Our new publication Myanmar: A Battle for Recognition provides an overview of the subnational tensions and armed violence in the country and focuses on the latest developments and escalation of violence in Rakhine state where the Myanmar Armed Forces (Tatmadaw) are opposed to the Arakan Rohingya Salvation Army (ARSA).
Michael Sfard, the most prominent Israeli human rights lawyer and author of the book ‘The Wall and the Gate: Israel, Palestine and the Legal Battle for Human Rights’, will address the current situation of human rights defenders in Israel.
Fionnuala Ní Aoláin will present her new book ‘The Oxford Handbook of Gender and Conflict’, which focuses on the multidimensionality of gender in conflict.
This course introduces participants to the Islamic law of armed conflict and how it relates to the current conflicts in Muslim contexts. It examines the rules regulating the use of force during both international and non-international armed conflicts under classical Islamic law.
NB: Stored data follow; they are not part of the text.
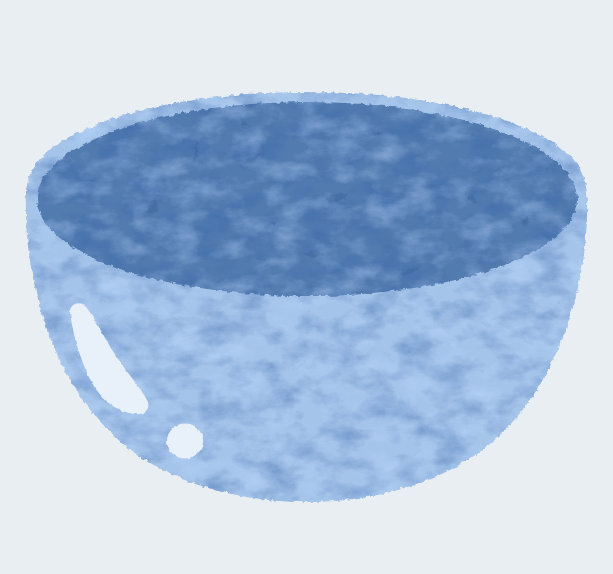
<!DOCTYPE html>
<html lang="en">
<head>
<meta charset="utf-8">
<title>Blue bowl</title>
<style>
:root {
  --backdrop: #e8eef2;
  --bowl: #a5c4ea;
  --inside: #527bb0;
  --inside-fleck: #416a9f;
  --bowl-fleck: #94b6e0;
  --shine: #e8f0fa;
}
html, body { margin: 0; height: 100%; overflow: hidden; background: var(--backdrop); }
.bowl-art { display: block; width: 613px; height: 574px; background: var(--backdrop); }
.bowl { fill: var(--bowl); }
.inside { fill: var(--inside); }
.shine { fill: var(--shine); }
.inside-flecks { fill: var(--inside-fleck); opacity: .55; }
.bowl-flecks { fill: none; stroke: var(--bowl-fleck); stroke-width: 2; stroke-linecap: round; opacity: .4; }
</style>
</head>
<body>
<svg class="bowl-art" viewBox="0 0 613 574" role="img" aria-label="A round blue bowl with a dark blue inside">
  <defs>
    <filter id="paper" filterUnits="userSpaceOnUse" x="0" y="0" width="613" height="574" color-interpolation-filters="sRGB">
      <feTurbulence type="fractalNoise" baseFrequency="0.2" numOctaves="2" seed="4" result="edge-noise"/>
      <feDisplacementMap in="SourceGraphic" in2="edge-noise" scale="5" xChannelSelector="R" yChannelSelector="G" result="torn"/>
      <feTurbulence type="fractalNoise" baseFrequency="0.03 0.05" numOctaves="5" seed="9" result="grain"/>
      <feColorMatrix in="grain" type="matrix" values="0 0 0 0 0.2  0 0 0 0 0.38  0 0 0 0 0.65  0.9 0 0 0 -0.37" result="dark-grain"/>
      <feComposite in="dark-grain" in2="torn" operator="in" result="dark-fibres"/>
      <feColorMatrix in="grain" type="matrix" values="0 0 0 0 0.75  0 0 0 0 0.86  0 0 0 0 1  0 0.9 0 0 -0.38" result="light-grain"/>
      <feComposite in="light-grain" in2="torn" operator="in" result="light-fibres"/>
      <feMerge>
        <feMergeNode in="torn"/>
        <feMergeNode in="dark-fibres"/>
        <feMergeNode in="light-fibres"/>
      </feMerge>
    </filter>
    <filter id="soft-edge" filterUnits="userSpaceOnUse" x="50" y="290" width="170" height="180">
      <feTurbulence type="fractalNoise" baseFrequency="0.15" numOctaves="2" seed="2"/>
      <feDisplacementMap in="SourceGraphic" scale="3" xChannelSelector="R" yChannelSelector="G"/>
    </filter>
  </defs>

  <g filter="url(#paper)">
    <path class="bowl" d="M26 194C27 174 36 159 55 146C105 111 203 92 307 92C410 92 508 111 558 146C577 159 586 174 587 194C590 285 558 380 500 435C454 479 382 502 307 502C231 502 159 479 113 435C55 380 23 285 26 194Z"/>
    <g class="bowl-flecks">
      <path d="M206 318l5 12M304 362l-8 6M405 352l10 3M482 322l5 6M340 423l14-5M252 405l8 4M415 455l5-4M209 383l2 12M364 315l9-3M525 340l8 5M307 325l1 9M458 398l-7 5M250 470l12 3M120 290l9 4"/>
    </g>
    <ellipse class="inside" cx="307" cy="199" rx="270" ry="97"/>
    <g class="inside-flecks">
      <path d="M243 165q8-10 18-12q-5 10-18 12Z"/>
      <path d="M325 197l14-4l8 2l-4 6l-12 2Z"/>
      <path d="M146 213q6-7 8-16q5 8 3 15Z"/>
      <path d="M302 254l12-4l12 4l-11 4Z"/>
      <path d="M400 276q9-9 21-11q-6 10-21 11Z"/>
      <path d="M180 190l9-7l-3 9Z"/>
      <path d="M463 190q10 3 14 14q-9-3-14-14Z"/>
      <path d="M492 171l13-6l-6 9Z"/>
      <path d="M240 115l9 12l-7-3Z"/>
      <path d="M196 140l3 16l-6 5Z"/>
      <path d="M370 130l14 3l-8 3Z"/>
      <path d="M272 222l12 5l-9 2Z"/>
      <path d="M520 224l8-8l-1 10Z"/>
    </g>
  </g>

  <g class="shine" filter="url(#soft-edge)">
    <path d="M70 313C70 302 81 300 87 308C97 322 106 341 118 359C128 374 144 392 148 402C150 411 143 415 134 414C114 411 98 397 88 375C78 353 73 333 70 313Z"/>
    <ellipse cx="185" cy="441" rx="18" ry="17.5"/>
  </g>
</svg>
</body>
</html>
This course examines one of the main purpose of international humanitarian law (IHL), which is to mitigate human suffering caused by war. It enables a careful evaluation of the various IHL rules intended to help protect vulnerable persons, such as civilians and prisoners of war, as well as property during armed conflict.
This project analyzed how United Nations (UN) human rights treaty bodies and relevant UN Charter-based mechanisms and entities have addressed the implementation of the right to education and other relevant rights in armed conflict and armed violence.
As an annual publication, The War Report provides an overview of contemporary trends in current armed conflicts, including key international humanitarian law and policy issues that have arisen and require attention.